The sheer volume of data and information that require handling, processing, and analysis is growing at an exponential rate across industries. The scale and scope of changes that big data brings are greatly expanding as technology accelerates structured and unstructured data collection; these changes provide increasing information accessibility and management challenges when attempting to derive meaning, enable sense-making, and generate knowledge. Decision support systems are typically used to support the communication of inherent meaning within large data sets. The overall goal of information visualization, regardless of implementation environment, is to enable rapid cognition without the manual scanning of detailed data sets often found in traditional information presentation solutions such as decision support systems.
Information visualizations set the context for data exploration.
This study identifies (a) information visualization techniques that can support the exploration, discovery, and crystallization of new knowledge based on visual recognition of hidden patterns and structures in big data, and (b) evaluation criteria that can be used to determine the effectiveness of information visualization within a specific information domain. References presented in an annotated bibliography focus on one of four aspects of information visualization: (a) interaction, navigation, and exploration; (b) discovery and practices; (c) design and implementation; and (d) decision support and effectiveness evaluation. A concept map (see Figure 1) demonstrates the relationships among these four aspects.
The primary audience for this annotated bibliography is software development teams challenged with designing and implementing information visualization software that handles large data sets. Figure 2 (from Keim, 2000) provides considerations regarding the categories of visualization techniques best suited for the overall complexity of the data set(s) under investigation.
Data exploration is defined as the process of searching and analyzing databases to find implicit but potentially useful information. Keim (2002) presents a useful tutorial on explorative analysis, noting that such analysis consists of (a) establishing a starting point, (b) defining a process, and (c) generating a result; he provides examples of visualization techniques for each classification, including circle segments and cone trees (see Figures 3 and 4).

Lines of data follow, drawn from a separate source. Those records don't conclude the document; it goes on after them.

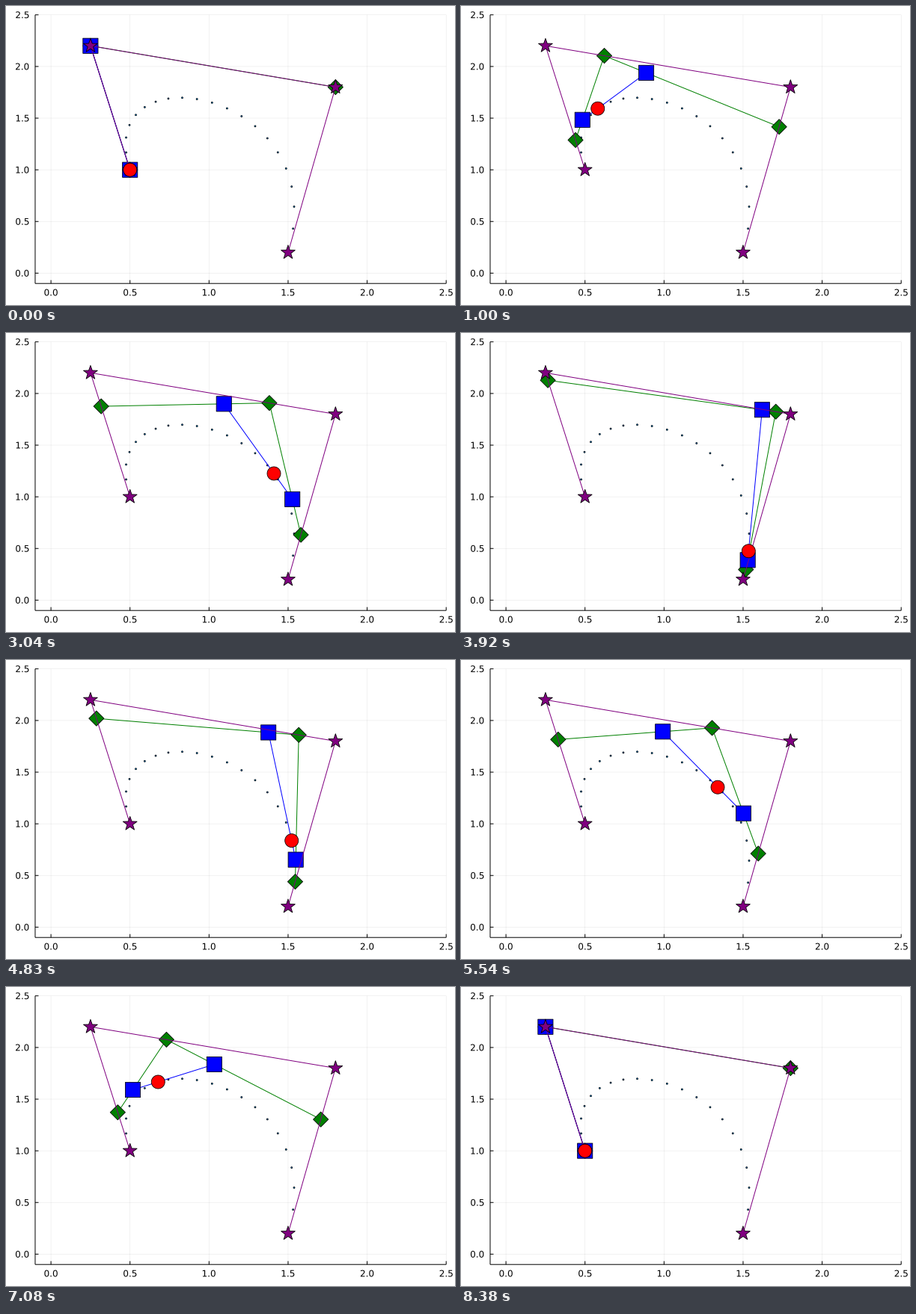
These frames come from a looping animation (600 by 400 pixels, 8.43 s). A matplotlib script:

```python
import numpy as np
import matplotlib.pyplot as plt
from matplotlib.animation import FuncAnimation
from matplotlib.patches import PathPatch
from matplotlib.textpath import TextPath
from matplotlib.transforms import Affine2D

W, H, DPI = 600, 400, 100
PX = 72 / DPI                       # points per pixel
LOOP, TICK, FPS = 8430, 15, 24
STEPS = 100                         # parameter steps in one direction
LEFT, RIGHT, TOP, BOTTOM = 38.97, 588.2, 11.8, 371.2
LO, HI = -0.1, 2.5
STROKE = 0.8 * PX                   # marker outline

CONTROL = np.array([(0.5, 1.0), (0.25, 2.2), (1.8, 1.8), (1.5, 0.2)])

plt.rcParams["font.family"] = "DejaVu Sans"


def to_px(p):
    """Data coordinates to stage pixels, y pointing down."""
    u = (np.asarray(p, float) - LO) / (HI - LO)
    return np.stack([LEFT + u[..., 0] * (RIGHT - LEFT),
                     BOTTOM - u[..., 1] * (BOTTOM - TOP)], axis=-1)


def ring(n, radius, start=-90):
    a = np.radians(start + 360 * np.arange(n) / n)
    return radius * np.c_[np.cos(a), np.sin(a)]


def star(radius):
    pts = ring(10, radius)
    pts[1::2] *= 0.4
    return pts


def lerp(pts, t):
    return (1 - t) * pts[:-1] + t * pts[1:]


def levels(t):
    """All stages of de Casteljau's construction, widest first."""
    out = [CONTROL]
    while len(out[-1]) > 1:
        out.append(lerp(out[-1], t))
    return out


fig = plt.figure(figsize=(W / DPI, H / DPI), dpi=DPI, facecolor="white")
ax = fig.add_axes([0, 0, 1, 1])
ax.set(xlim=(0, W), ylim=(H, 0))
ax.axis("off")


def label(x, y, text, align):
    """Text outline at a fractional pixel position; align 0.5 centre, 1 right."""
    path = TextPath((0, 0), text, size=12)
    box = path.get_extents()
    shift = Affine2D().scale(1, -1).translate(x - box.x0 - align * box.width, y)
    ax.add_patch(PathPatch(shift.transform_path(path), fc="black", lw=0,
                           snap=False))


def draw_axes():
    ticks = np.arange(0, 2.6, 0.5)
    xs, ys = to_px(np.c_[ticks, ticks]).T
    grid = dict(colors="black", alpha=0.1, linewidths=0.5 * PX,
                snap=False, zorder=0)
    ax.vlines(xs, TOP, BOTTOM, **grid)
    ax.hlines(ys, LEFT, RIGHT, **grid)
    ink = dict(colors="black", linewidths=PX, snap=False, zorder=1)
    ax.vlines(xs, BOTTOM - 4.5, BOTTOM, **ink)
    ax.hlines(ys, LEFT, LEFT + 4.5, **ink)
    ax.vlines(LEFT, TOP, BOTTOM, **ink)
    ax.hlines(BOTTOM, LEFT, RIGHT, **ink)
    for v, x, y in zip(ticks, xs, ys):
        label(x, 387.5, f"{v:.1f}", 0.5)
        label(30.4, y + 4.4, f"{v:.1f}", 1)


def draw_dots():
    dots = to_px([levels(t)[-1][0] for t in np.linspace(0, 1, 21)])
    for p in dots:
        ax.fill(*(p + ring(16, 1.0)).T, fc="#009afa", ec="black",
                lw=STROKE, snap=False, zorder=2)


class Layer:
    """A polyline with one outlined marker per vertex."""

    def __init__(self, count, shape, color, z):
        self.shape = shape
        self.line, = ax.plot([], [], color=color, lw=PX, zorder=z)
        self.marks = [ax.fill(*shape.T, fc=color, ec="black", lw=STROKE,
                              joinstyle="round", snap=False,
                              zorder=z + 0.5)[0] for _ in range(count)]

    def move(self, pts):
        pts = to_px(pts)
        self.line.set_data(*pts.T)
        for mark, p in zip(self.marks, pts):
            mark.set_xy(p + self.shape)


draw_axes()
draw_dots()
layers = [
    Layer(4, star(9.9), "purple", 5),
    Layer(3, ring(4, 10.1), "green", 3),
    Layer(2, ring(4, 10.1 * np.sqrt(2), 45), "blue", 4),
    Layer(1, ring(48, 9.0), "red", 6),
]


def update(k):
    # there and back at 24 steps a second, resting one extra step at each end
    step = min(int((k * TICK + 14) * FPS // 1000), 2 * STEPS + 1)
    t = min(step, 2 * STEPS + 1 - step) / STEPS
    for layer, pts in zip(layers, levels(t)):
        layer.move(pts)
    return []


update(0)
anim = FuncAnimation(fig, update, frames=LOOP // TICK, interval=TICK,
                     repeat=True, repeat_delay=0, blit=False)
plt.show()
```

Research Paper Author: Brian Fabrizio, knowledge base analyst, Givaudan—2013 University of Oregon, AIM Program Graduate.
Abstract: This annotated bibliography examines information visualization concepts and techniques supporting exploration, discovery, and crystallization of new knowledge based on visual recognition of hidden patterns and structures in big data (Offenhuber, 2010), and effectiveness evaluation methodologies within specific domains. Literature published between 2000–2012 suggests considerations for software development teams tasked with creating information visualization solutions. Results include a taxonomy of terms and concepts, a concept map, and over a dozen images demonstrating visualization techniques.